“When we talk about refrigeration, what we’re really talking about is being able to import money into the community,” he said. “We’re bringing outside people into the community to enjoy the ice rink. And by doing that, it empowers us financially.”
Meacham pointed to last weekend’s Winthrop Winter Classic peewee hockey tournament as an example.
Three Canadian teams and two teams from Everett and Seattle came to town for the tournament. It drew about 400 spectators, he said, and the teams stayed in local hotels and ate in local restaurants.
Tournament Director Gary Gusinsky was in Winthrop last winter for a hockey gear fundraiser.
“We played a couple games there in Winthrop,” Gusinsky said. “We said, ‘This is phenomenal.’ It’s an incredible experience playing the way it is meant to be played, outdoors under the lights.”
Chilliwack, B.C., topped North Vancouver, 6-3, in the championship game that featured some of the region’s best age 11-12 hockey players.
Coquitlam , B.C., edged the Everett Junior Silvertips 5-4 in double overtime.
Also playing was the Seattle Junior Northwest Admirals.

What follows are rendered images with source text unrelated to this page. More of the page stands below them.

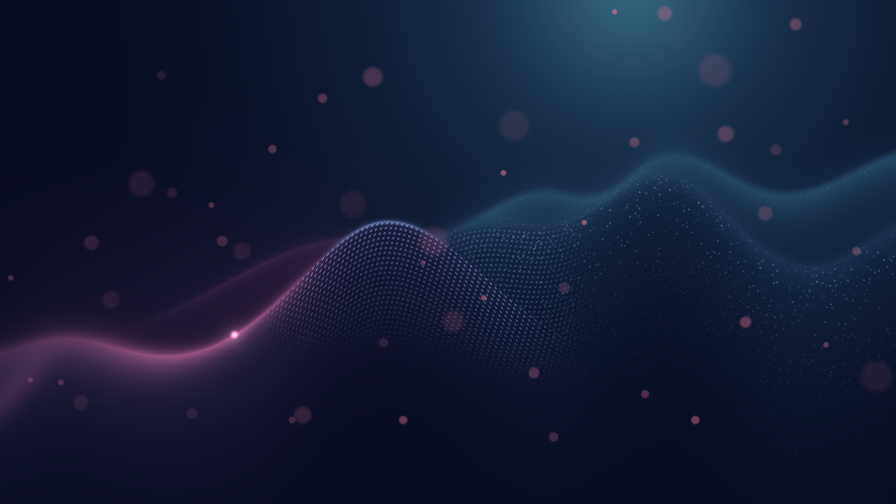
A WebGL 1 fragment shader for this background:

```glsl
precision highp float;
uniform vec2 u_resolution;

// Lengths are fractions of the canvas height
const vec3 DEEP = vec3(0.027, 0.044, 0.128);
const vec3 TEAL = vec3(0.085, 0.175, 0.195);
const vec3 TEAL_CORE = vec3(0.085, 0.17, 0.16);
const vec3 BACK_TINT = vec3(0.11, 0.215, 0.315);
const vec3 MID_TINT = vec3(0.09, 0.165, 0.27);
const vec3 LEFT_TINT = vec3(0.15, 0.10, 0.22);
const vec3 FRONT_TINT = vec3(0.11, 0.115, 0.235);
const vec3 RIM = vec3(0.10, 0.17, 0.21);
const vec3 PLUM = vec3(0.085, 0.040, 0.070);
const vec3 PINK = vec3(0.70, 0.33, 0.42);
const vec3 DOT_BLUE = vec3(0.36, 0.46, 0.56);
const vec3 BOKEH = vec3(0.84, 0.43, 0.55);
const vec2 LAMP = vec2(1.25, 1.03);
const vec2 GLINT = vec2(0.465, 0.336);
const float DOT_PITCH = 0.0098;
const float SPARK_PITCH = 0.0105;
const int BOKEH_COUNT = 46;

float hash(vec2 p) {
  return fract(sin(dot(p, vec2(127.1, 311.7))) * 43758.5453);
}

// Smooth hill with separate widths on its left and right
float hill(float x, float center, float left, float right) {
  float d = (x - center) / (x < center ? left : right);
  return exp(-d * d);
}

// Crest heights
float backCrest(float x) {
  return 0.52 + 0.17 * hill(x, 1.33, 0.13, 0.18)
    + 0.10 * hill(x, 1.07, 0.15, 0.13) + 0.19 * hill(x, 1.85, 0.28, 0.28);
}

float midCrest(float x) {
  return 0.45 + 0.20 * hill(x, 1.32, 0.20, 0.17)
    + 0.10 * hill(x, 1.80, 0.12, 0.12) + 0.10 * hill(x, 0.95, 0.16, 0.17);
}

float leftCrest(float x) {
  return 0.30 + 0.225 * hill(x, 0.70, 0.36, 0.25);
}

float frontCrest(float x) {
  return 0.272 + 0.29 * hill(x, 0.77, 0.245, 0.28)
    + 0.055 * hill(x, 0.13, 0.15, 0.15);
}

// Fill below a crest, darkening with depth
vec3 sheet(vec3 col, float depth, float blur, vec3 tint, float fall, float opacity) {
  vec3 body = mix(DEEP, tint, exp(-max(depth, 0.0) / fall));
  return mix(col, body, opacity * smoothstep(-blur, blur, depth));
}

// Soft disc with an edge at least one pixel wide
float disc(float d, float radius, float soft) {
  return 1.0 - smoothstep(radius - soft, radius + soft, d);
}

// Randomly placed fine points of varied brightness on a tilted grid
float sparks(vec2 p, float pixel) {
  vec2 q = vec2(0.83 * p.x + 0.56 * p.y, 0.83 * p.y - 0.56 * p.x);
  vec2 cell = floor(q / SPARK_PITCH);
  vec2 jitter = 0.15 + 0.7 * vec2(hash(cell), hash(cell + 17.3));
  float d = length(q - (cell + jitter) * SPARK_PITCH);
  float level = smoothstep(0.35, 1.0, hash(cell + 41.7));
  return level * level * disc(d, 0.0014, max(pixel, 0.001));
}

void main() {
  vec2 p = gl_FragCoord.xy / u_resolution.y;
  float aspect = u_resolution.x / u_resolution.y;
  float pixel = 1.0 / u_resolution.y;

  // Backdrop and overhead light
  vec2 toLamp = p - LAMP;
  float lampDist = dot(toLamp, toLamp);
  vec3 col = DEEP + TEAL * exp(-lampDist / 0.34) + TEAL_CORE * exp(-lampDist / 0.035);
  vec2 haze = (p - vec2(0.42, 0.38)) / vec2(0.48, 0.22);
  col += PLUM * 0.6 * exp(-dot(haze, haze));

  // Distant sheets
  float back = backCrest(p.x) - p.y;
  float rightSide = smoothstep(0.75, 1.0, p.x);
  col = sheet(col, back, 0.010, BACK_TINT, 0.20, rightSide);
  col += RIM * 0.36 * rightSide * exp(-abs(back - 0.012) / 0.030);

  float mid = midCrest(p.x) - p.y;
  col = sheet(col, mid, 0.020, MID_TINT, 0.20, 0.85 * smoothstep(0.70, 0.85, p.x));
  col += RIM * 0.28 * rightSide * exp(-abs(mid) / 0.020);

  float left = leftCrest(p.x) - p.y;
  float leftSide = smoothstep(0.15, 0.5, p.x) * (1.0 - smoothstep(0.70, 0.85, p.x));
  col = sheet(col, left, 0.010, LEFT_TINT, 0.20, 0.8 * leftSide);
  col += PINK * 0.13 * leftSide * exp(-abs(left) / 0.010);

  // Scattered sparkle on the distant sheets
  float sparkArea = smoothstep(0.85, 1.05, p.x) * smoothstep(-0.01, 0.03, mid)
    * exp(-max(mid, 0.0) / 0.16);
  float rimSparks = rightSide * exp(-abs(mid - 0.010) / 0.016)
    + 0.5 * rightSide * exp(-abs(back - 0.012) / 0.014);
  col += DOT_BLUE * (0.85 * sparkArea * sparks(p, pixel)
    + 0.6 * rimSparks * sparks(p * 1.3 + 3.1, pixel));

  // Front sheet, melting into the one behind on its right flank
  float front = frontCrest(p.x) - p.y;
  float slope = (frontCrest(p.x + 0.002) - frontCrest(p.x - 0.002)) / 0.004;
  float across = front / sqrt(1.0 + slope * slope);
  float frontBlur = mix(0.03, 0.004, smoothstep(0.1, 0.6, p.x))
    + 0.04 * smoothstep(0.85, 1.1, p.x);
  float frontSide = 1.0 - smoothstep(0.82, 1.2, p.x);
  col = sheet(col, front, frontBlur, FRONT_TINT, 0.17, 0.92 * frontSide);

  // Woven dots following the crest
  vec2 weave = vec2(p.x + 0.25 * front, front) / DOT_PITCH;
  float knot = disc(length(fract(weave) - 0.5), 0.24, max(0.14, 0.5 * pixel / DOT_PITCH));
  float weaveArea = smoothstep(0.48, 0.64, p.x) * (1.0 - smoothstep(0.98, 1.18, p.x))
    * smoothstep(0.0, 0.006, front) * exp(-max(front, 0.0) / 0.16)
    * smoothstep(0.26, 0.40, p.y + 0.06 * smoothstep(0.8, 1.1, p.x));
  float warmth = 1.0 - smoothstep(0.50, 0.76, p.x);
  col += mix(DOT_BLUE, PINK, warmth) * 0.62 * weaveArea * knot;
  float topRim = smoothstep(0.60, 0.74, p.x) * (1.0 - smoothstep(0.78, 0.92, p.x));
  col += DOT_BLUE * 0.75 * topRim * exp(-abs(across - 0.002) / 0.003);

  // Loose dots bridging the front flank and the sheet behind
  float bridge = smoothstep(0.84, 0.94, p.x) * (1.0 - smoothstep(1.05, 1.2, p.x))
    * smoothstep(0.0, 0.02, mid) * (1.0 - smoothstep(-0.01, 0.02, front));
  vec2 looseWeave = vec2(p.x + 0.25 * mid, mid) / DOT_PITCH;
  col += DOT_BLUE * 0.35 * bridge
    * disc(length(fract(looseWeave) - 0.5), 0.22, max(0.14, 0.5 * pixel / DOT_PITCH));

  // Pink ribbon, blurred toward the left
  float ribbonWidth = mix(0.032, 0.008, smoothstep(0.05, 0.55, p.x));
  float ribbonArea = mix(0.38, 1.0, smoothstep(0.0, 0.36, p.x))
    * (1.0 - smoothstep(0.48, 0.72, p.x));
  float side = across > 0.0 ? 1.5 : 0.7;
  col += PINK * ribbonArea * (0.58 * exp(-abs(across) / (ribbonWidth * side))
    + 0.13 * exp(-abs(across) / (0.045 * side)));

  // Blurred wisp dropping off the left side
  float wisp = p.y - 0.20 - 0.9 * p.x;
  col += PINK * 0.18 * exp(-wisp * wisp / 0.002) * (1.0 - smoothstep(0.02, 0.15, p.x));

  // Glint on the ribbon
  float glintDist = length(p - GLINT);
  col += vec3(0.9, 0.6, 0.65) * (0.7 * disc(glintDist, 0.006, 0.005)
    + 0.25 * exp(-glintDist / 0.012));

  // Floating bokeh: large ones fainter, left ones dimmer
  for (int i = 0; i < BOKEH_COUNT; i++) {
    float id = float(i) + 1.0;
    vec2 center = vec2(aspect * fract(id * 0.618), 0.13 + 0.85 * hash(vec2(id, 2.7)));
    float size = hash(vec2(id, 8.1));
    float radius = mix(0.005, 0.032, size * size);
    float strength = mix(0.75, 0.17, sqrt(size)) * mix(0.45, 1.2, hash(vec2(id, 5.3)));
    strength *= mix(0.5, 1.0, smoothstep(0.1, 0.9, center.x));
    float d = length(p - center);
    col = mix(col, BOKEH, strength * disc(d, radius, max(pixel, radius * 0.3)));
  }

  gl_FragColor = vec4(col, 1.0);
}
```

“That’s another thing about Winthrop, the parents can belly up to the boards,” Gusinsky said. “There’s no glass.”
“It was definitely a visible impact to the community,” Meacham said. “Suffice it to say, there was thousands of dollars brought into the community for the purposes of that tournament.”
Hosting the tournament was “quite a bit of risk” for everyone involved, Meacham said, due to the recent warm weather.
“This time, we kind of lucked out,” he said. “There’s a good chance that we’re probably going to try to do it next year, but there’s definitely a lot of hand-wringing.”
“The ice was fantastic,” said Gusinsky, who said the tournament was almost canceled due to warm weather a couple weeks ago.
“The weather was perfect for hockey, cold at night and not warm during the day.
“We want many more tournaments in all age levels and skill levels,” Gusinsky said. “We need to create awareness for the next phase at the rink, buying an ice chiller.”
The planned improvement project would enable the rink and local businesses to make more solid plans for events without the worry of the weather, Meacham said.
Town Planner Rocklynn Culp said the project is in the planning stages, but if all goes according to plan, construction could begin in summer 2015.
“What it’ll be is an expansion of the existing building and the addition of a refrigerated slab,” she said. “Basically, it will go from being a grass field to being a big slab.”
The slab will be the same size as the current field. The building expansion will include more office and rental space, changing areas and restrooms.
The town received a $497,000 grant from the state Recreation and Conservation Office, and rink employees and volunteers have already raised the matching funds. A capital fundraising campaign began late last month.
In addition to being able to stay open longer each year, having a dependable ice source could help resurrect the local youth hockey travel team, Meacham said. Right now, four or five players are shuttled down to Wenatchee to play.